Wednesday, September 2, 2015

Theodore Fitzer

18/60 It's a good line, so Theodore R. Fitzer, a laid-off finance director, uses it to launch his "elevator speech." That's the 30-second sound bite unemployed people learn to make when asked, "So, what do you do?"

Theodore Fitzer

Theodore R. Fitzer
Theodore R. Fitzer Jane M. Von Bergen / Staff photographer

18/60 It's a good line, so Theodore R. Fitzer, a laid-off finance director, uses it to launch his "elevator speech." That's the 30-second sound bite unemployed people learn to make when asked, "So, what do you do?"

"I'm the only accountant I know with thermodynamics, atomic physics and three levels of calculus in my background," said Fitzer, 60, of Chalfont, who has been out of work since June 2009 when his company's corporate headquarters shifted to Denver.

Fitzer started as a civil engineer, but later discovered that finance interested him more. Both require precision and attention to detail.

"A lot of engineers call people like me 'bean counters,'" he said, "but I can relate how the engineering and manufacturing process gets to the profit-and-loss statement."

More coverage
Looking for Work: The 60-day series so far
A walk on the nonprofit side
A man of varied interests
Two generations out of work

He can handle finance anywhere, but manufacturing is where his heart lies.

"That's where I thrive the most, but manufacturing factories are a little gun-shy [about the economy] at this point," he said.

What he really enjoys is the task of developing "standard costs," for manufactured products. That's an analysis of how much a product costs to make, and also how those costs are distributed over time.

"It's very creative, because you have to develop everything from scratch," Fitzer said.

"You have to monitor the jobs to make sure you are staying on budget," he said. "If you commit to the client that you are going to spend $10,000 overall, you can't spend $5,000 in the first month. "

Unemployment has been rough on Fitzer.

He blames it, in part, for the dissolution of his marriage. "I apologize if I get a little emotional about it," he said, his voice growing husky.

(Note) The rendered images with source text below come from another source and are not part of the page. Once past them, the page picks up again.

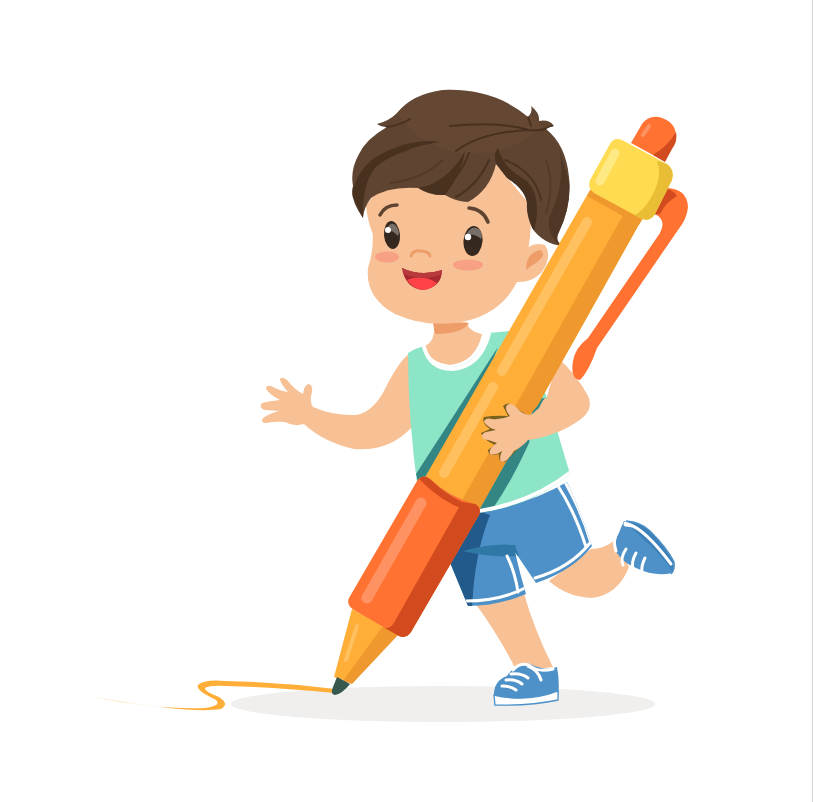
<!DOCTYPE html>
<html lang="en">
<head>
<meta charset="utf-8">
<title>Boy drawing with a giant pen</title>
<style>
:root{
  --paper:#fff;--edge:#d4d4d4;--ground:#f0efee;
  --skin:#f8c195;--skin-shade:#ee9d69;--blush:#f7a083;
  --hair:#5f4432;--hair-dark:#49311f;--hair-light:#705238;--eye:#35291f;
  --mint:#8de5c8;--teal:#338684;--blue:#4d91c8;--blue-dark:#235a8c;--blue-mid:#2f78a6;
  --amber:#ffae38;--amber-dark:#ee982d;--amber-light:#ffc15f;
  --orange:#ff7231;--orange-dark:#d24b1e;--orange-light:#ff9262;
  --yellow:#ffdb51;--yellow-dark:#e9bd35;--yellow-light:#ffe985;--nib:#36584f;
}
html,body{margin:0;background:var(--paper);overflow:hidden}
.illustration{display:block;width:813px;height:802px}
.skin{fill:var(--skin)}
.skin-shade{fill:var(--skin-shade)}
.hair{fill:var(--hair)}
.hair-dark{fill:var(--hair-dark)}
.strand{fill:none;stroke:var(--hair-dark);stroke-width:2;stroke-linecap:round}
.brow{fill:none;stroke:var(--hair);stroke-width:3.5;stroke-linecap:round}
.blue{fill:var(--blue)}
.trim{fill:none;stroke:#fff;stroke-linecap:round;stroke-linejoin:round}
.amber{fill:var(--amber)}
.amber-dark{fill:var(--amber-dark)}
.orange{fill:var(--orange)}
.orange-dark{fill:var(--orange-dark)}
.shine{fill:none;stroke-linecap:round}
</style>
</head>
<body>
<svg class="illustration" viewBox="0 0 813 802" role="img" aria-label="Smiling boy running and drawing a line with a giant orange pen">
  <defs>
    <clipPath id="shirt-area"><path d="M408 353Q428 343 436 337Q452 352 476 334L520 330L548 400L570 474Q532 506 478 513L418 490Q408 420 408 353Z"/></clipPath>
    <clipPath id="shorts-area"><path d="M449 560L478 512Q530 504 567 482Q581 512 592 546Q574 570 536 583L515 552Q520 574 526 594Q498 606 468 606Z"/></clipPath>
    <clipPath id="hair-area"><path id="hair-shape" d="M363 218Q349 198 353 186Q350 170 359 154Q366 139 387 127Q381 127 377 124Q389 121 397 113Q412 94 443 90Q494 88 528 117Q533 112 531 106Q540 113 539 121Q549 119 554 126Q549 127 546 129Q566 145 569 177Q572 205 559 232Q554 241 563 246Q543 244 532 228Q526 214 527 204Q526 190 507 178L496 164Q490 190 468 202Q457 202 445 195Q430 196 418 188Q388 186 371 198Q364 207 363 218Z"/></clipPath>
  </defs>

  <g id="floor">
    <ellipse cx="443" cy="704" rx="212" ry="18" fill="var(--ground)"/>
    <path class="amber" d="M93 697Q160 710 205 708Q222 706 216 700Q195 690 198 685Q204 679 225 681Q280 682 335 689L334 693Q275 687 226 686Q210 685 205 688Q204 691 219 697Q230 704 221 709Q190 714 93 697Z"/>
  </g>

  <g id="raised-leg">
    <path class="skin" d="M549 581L591 549Q604 549 615 540L629 567Q618 595 592 598Q567 597 549 581Z"/>
    <path class="blue" d="M613 546L624 521Q636 523 645 528Q650 540 669 555Q677 566 672 573Q655 577 636 568Q620 562 613 546Z"/>
    <path class="trim" stroke-width="5" d="M626 524Q638 525 646 530"/>
    <path d="M626 521Q640 522 649 530Q665 546 673 559Q675 567 672 571Q663 556 644 540Q634 530 626 521Z" fill="#3e80b8"/>
    <path class="trim" stroke-width="3" d="M628 524Q645 529 671 564M618 531Q612 540 616 551M626 549Q620 558 623 565M636 553Q631 562 633 569M645 558Q641 566 642 572"/>
    <path d="M626 521Q641 522 650 531Q667 548 674 562Q675 570 671 574" fill="none" stroke="var(--blue)" stroke-width="1.5"/>
  </g>

  <g id="standing-leg">
    <path class="skin" d="M475 603L523 590Q534 630 553 667L517 672Q500 637 475 603Z"/>
    <path class="blue" d="M494 697Q493 681 507 676Q516 663 528 663Q545 672 557 667Q560 682 558 699Q526 708 494 697Z"/>
    <path d="M494 695Q527 703 558 691V700Q530 706 495 705Z" fill="#fff" stroke="var(--blue)" stroke-width="1.3"/>
    <path class="trim" stroke-width="3" d="M513 670Q520 662 529 665Q538 673 553 669M511 674Q522 673 528 678M506 680Q516 679 522 684M502 686Q511 686 516 690M528 666Q538 670 541 680"/>
  </g>

  <g id="shorts">
    <path class="blue" d="M449 560L478 512Q530 504 567 482Q581 512 592 546Q574 570 536 583L515 552Q520 574 526 594Q498 606 468 606Z"/>
    <g clip-path="url(#shorts-area)">
      <path d="M440 556L476 510L490 515Q474 555 472 610H460Z" fill="var(--blue-dark)"/>
      <path d="M463 551Q492 543 515 545L519 556Q490 558 463 551Z" fill="var(--blue-mid)"/>
      <path class="trim" stroke-width="3" d="M466 601Q500 601 525 588M535 578Q570 568 590 543M558 486Q575 512 586 547M565 482Q582 512 591 543M507 556Q515 572 518 592"/>
    </g>
  </g>

  <g id="waving-arm">
    <path class="skin" d="M410 353Q399 361 386 387Q374 412 356 415Q334 416 313 407Q309 401 312 392Q313 384 308 384Q304 386 303 394Q295 390 287 380Q282 376 280 379Q280 383 288 392Q280 391 271 386Q266 385 266 389Q270 395 280 400Q270 401 262 403Q258 408 265 410L279 411Q270 413 263 418Q260 423 266 423Q277 421 285 422Q294 427 304 424Q323 442 354 449Q389 452 412 427Z"/>
  </g>

  <g id="far-arm">
    <path class="skin" d="M558 358Q577 375 588 396Q594 409 581 419Q560 435 528 440L535 405L546 400Z"/>
  </g>

  <g id="shirt">
    <path class="skin" d="M434 322H467Q468 331 482 334Q476 362 450 365Q428 362 425 346Q436 341 434 322Z"/>
    <path class="skin-shade" d="M433 323H469Q462 334 435 334Z"/>
    <path fill="var(--mint)" d="M408 353Q416 348 424 346Q430 367 452 367Q478 365 488 333L520 330L548 400L570 474Q532 506 478 513L418 490Q408 420 408 353Z"/>
    <g clip-path="url(#shirt-area)">
      <path d="M498 347L416 474L420 492L470 420Z" fill="var(--teal)"/>
      <path d="M546 398Q536 407 529 443Q510 485 489 514L470 515L515 400Z" fill="var(--teal)"/>
      <path class="trim" stroke-width="4" d="M475 512Q532 503 571 472"/>
    </g>
    <path class="trim" stroke-width="4" d="M424 347Q430 369 452 369Q480 367 489 334"/>
  </g>

  <g id="head">
    <path class="skin" d="M519 258Q529 240 545 245Q553 257 541 273Q531 283 516 282Z"/>
    <path class="skin-shade" d="M526 270Q526 253 540 250Q548 254 536 263Q530 266 526 270Z"/>
    <path class="skin" d="M366 205Q382 182 418 184L495 163L530 205Q534 247 518 280Q504 310 470 320Q430 330 395 314Q365 298 368 268Q373 253 373 235Q367 219 366 205Z"/>
    <g id="face">
      <ellipse cx="387" cy="257" rx="12" ry="5.5" fill="var(--blush)"/>
      <ellipse cx="468" cy="265" rx="15" ry="5.5" fill="var(--blush)"/>
      <ellipse cx="392" cy="235" rx="8" ry="14" fill="var(--eye)" transform="rotate(-5 392 235)"/>
      <ellipse cx="473" cy="241" rx="9.5" ry="15" fill="var(--eye)" transform="rotate(5 473 241)"/>
      <path d="M386 230Q391 219 397 227Q400 232 398 236Q393 230 386 230ZM466 235Q472 223 480 230Q483 235 481 239Q475 233 466 235Z" fill="#77706a"/>
      <circle cx="388" cy="230" r="3" fill="#fff"/>
      <circle cx="468" cy="237" r="3.2" fill="#fff"/>
      <path class="brow" d="M380 215Q385 205 397 205M469 208Q483 209 488 222"/>
      <path d="M411 256Q413 250 420 251Q429 251 430 256" fill="none" stroke="var(--skin-shade)" stroke-width="3" stroke-linecap="round"/>
      <path d="M402 268Q421 277 442 270Q442 287 423 290Q405 288 402 268Z" fill="#a82a30"/>
      <path d="M407 280Q422 274 437 283Q431 290 423 290Q413 289 407 280Z" fill="#ff4247"/>
      <path d="M402 268Q421 277 442 270L440 275Q422 281 404 274Z" fill="#b83a3c"/>
    </g>
    <use href="#hair-shape" class="hair"/>
    <g clip-path="url(#hair-area)">
      <path d="M397 112Q412 142 458 153Q505 158 543 127Q508 89 443 89Q415 95 397 112Z" fill="var(--hair-light)" opacity=".28"/>
      <path class="hair-dark" d="M352 195Q357 165 385 152Q415 138 440 142Q400 148 377 166Q362 181 363 219ZM418 188Q447 183 465 151Q462 174 445 195Q433 196 418 188ZM496 164Q493 154 498 148Q504 169 526 180Q543 196 534 231Q527 217 527 204Q526 190 507 178Z"/>
      <path class="hair-dark" d="M559 149Q566 180 551 213Q543 230 561 247L575 200Z" opacity=".65"/>
      <path class="strand" d="M386 127Q399 126 410 119M450 126Q500 121 529 130Q540 132 552 126M456 151Q482 132 529 130M528 117L531 126M437 191Q459 181 469 153M456 197Q478 185 489 160M505 160Q535 172 541 200"/>
      <path class="strand" stroke-opacity=".5" d="M360 181Q376 158 408 150M390 183Q421 180 443 160M546 160Q555 185 546 213"/>
    </g>
  </g>

  <g id="pen">
    <g id="clip">
      <path class="orange" d="M663 188Q687 187 688 207Q687 219 678 230L597 348Q589 371 580 380Q570 379 573 361Q575 348 588 338L660 233Q667 220 655 214Z"/>
      <path class="orange-dark" d="M663 188Q673 189 677 196Q666 202 660 214L652 215Z"/>
    </g>
    <g id="button">
      <path class="orange" d="M631 143L642 124Q650 114 662 118Q677 123 676 139L664 161Z"/>
      <path class="orange-dark" d="M676 132Q678 141 672 149L665 162L653 155Q668 146 676 132Z"/>
      <path class="shine" stroke="var(--orange-light)" stroke-width="4" d="M643 135L649 126"/>
    </g>
    <g id="barrel">
      <path class="amber" d="M590 190L642 219L479 510L424 479Z"/>
      <path class="amber-dark" d="M626 210L642 219L479 510L461 502Z"/>
      <path class="amber-dark" d="M591 189L643 218L639 225L587 196Z"/>
      <path class="shine" stroke="var(--amber-light)" stroke-width="10" d="M587 222L502 371M493 387L444 473"/>
    </g>
    <g id="collar">
      <path fill="var(--yellow)" d="M610 144Q614 137 622 140L667 164Q675 170 672 180L655 214Q650 222 642 219L594 193Q587 188 590 180Z"/>
      <path fill="var(--yellow-dark)" d="M657 161L667 164Q675 170 672 180L655 214Q650 222 642 219L634 215Q645 211 655 190Q662 174 657 161Z"/>
      <path class="shine" stroke="var(--yellow-light)" stroke-width="9" d="M615 153L600 181"/>
    </g>
    <g id="point">
      <path class="amber" d="M352 609L398 634L352 683L334 677Z"/>
      <path class="amber-dark" d="M383 626L399 634L352 684L343 681Z"/>
      <path class="shine" stroke="var(--amber-light)" stroke-width="4" d="M357 626L346 660"/>
      <path fill="var(--nib)" d="M337 677L350 684Q342 694 335 695Q330 694 333 687Z"/>
    </g>
    <g id="grip">
      <path class="orange" d="M417 481Q422 474 429 478Q449 497 475 504Q482 508 479 515L411 632Q406 639 399 636L354 610Q346 605 349 598Z"/>
      <path class="orange-dark" d="M462 502L475 504Q482 508 479 515L411 632Q406 639 399 636L385 628Q391 629 395 621Z"/>
      <path class="orange-dark" d="M419 479Q423 474 430 479Q451 500 478 508L479 514Q446 507 419 479Z"/>
      <path class="shine" stroke="var(--orange-light)" stroke-width="11" d="M421 503L367 598"/>
    </g>
  </g>

  <g id="holding-hand">
    <path d="M503 406Q508 401 513 406L530 417L525 442L505 462Q498 463 499 454Q488 457 488 450L495 445Q482 439 481 433L490 429Q481 423 484 417Q496 415 508 416Z" fill="#7a611e"/>
    <path class="skin" d="M545 398Q555 402 581 399Q585 417 562 430Q545 438 528 440Q522 447 514 451Q508 461 502 462Q498 460 502 451Q495 456 490 454Q488 449 497 443Q490 440 483 439Q480 434 486 432L496 430Q487 427 484 422Q485 417 492 419Q501 420 510 416Q504 409 507 405Q512 402 517 408Q523 415 530 415Q538 407 545 398Z"/>
    <path fill="var(--teal)" d="M533 411L543 400L539 408L531 415Z"/>
  </g>

  <line x1="812.5" y1="0" x2="812.5" y2="802" stroke="var(--edge)"/>
</svg>
</body>
</html>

Update: As of December, 2011, Fitzer is still looking for work.

  • TheodoreFitzer
  • Hometown: Chalfont, Bucks County.
  • Profession: Financial controller.
  • Experience: Enhanced cash flow in
    several financially restricted companies
  • Education: La Salle University -
    30 credits toward an MBA.
  • E-mail address:
  • Theodore Fitzer's LinkedIn page

He has two children, 26 and 21, who live with him. His wife moved out.

Since Fitzer lost his job, he has continued to volunteer as controller for his church, while he handles a couple of short-term financial contracts.

"The one positive thing is that I expanded the people that I know" through the job-hunt networking," Fitzer said. "I have met a lot of good, honest, hardworking people who want to help each other out."


The Inquirer is not endorsing this individual as a job candidate; potential employers should conduct their own background checks.


Contact staff writer Jane M. Von Bergen at 215-854-2769 or

Inquirer Staff Writer
We encourage respectful comments but reserve the right to delete anything that doesn't contribute to an engaging dialogue.
Help us moderate this thread by flagging comments that violate our guidelines.

Comment policy: comments are intended to be civil, friendly conversations. Please treat other participants with respect and in a way that you would want to be treated. You are responsible for what you say. And please, stay on topic. If you see an objectionable post, please report it to us using the "Report Abuse" option.

Please note that comments are monitored by staff. We reserve the right at all times to remove any information or materials that are unlawful, threatening, abusive, libelous, defamatory, obscene, vulgar, pornographic, profane, indecent or otherwise objectionable. Personal attacks, especially on other participants, are not permitted. We reserve the right to permanently block any user who violates these terms and conditions.

Additionally comments that are long, have multiple paragraph breaks, include code, or include hyperlinks may not be posted.

Read 0 comments
comments powered by Disqus
About this blog

Jobbing covers the workplace – employment, unemployment, management, unions, legal issues, labor economics, benefits, work-life balance, workforce development, trends and profiles.

Jane M. Von Bergen writes about workplace issues for the Inquirer.

Married to a photographer she met at her college newspaper, Von Bergen has been a reporter since fourth grade, covering education, government, retailing, courts, marketing and business. “I love the specific detail that tells the story,” she says.

Reach Jane M. at

Jane M. Von Bergen Inquirer Staff Writer
Also on
letter icon Newsletter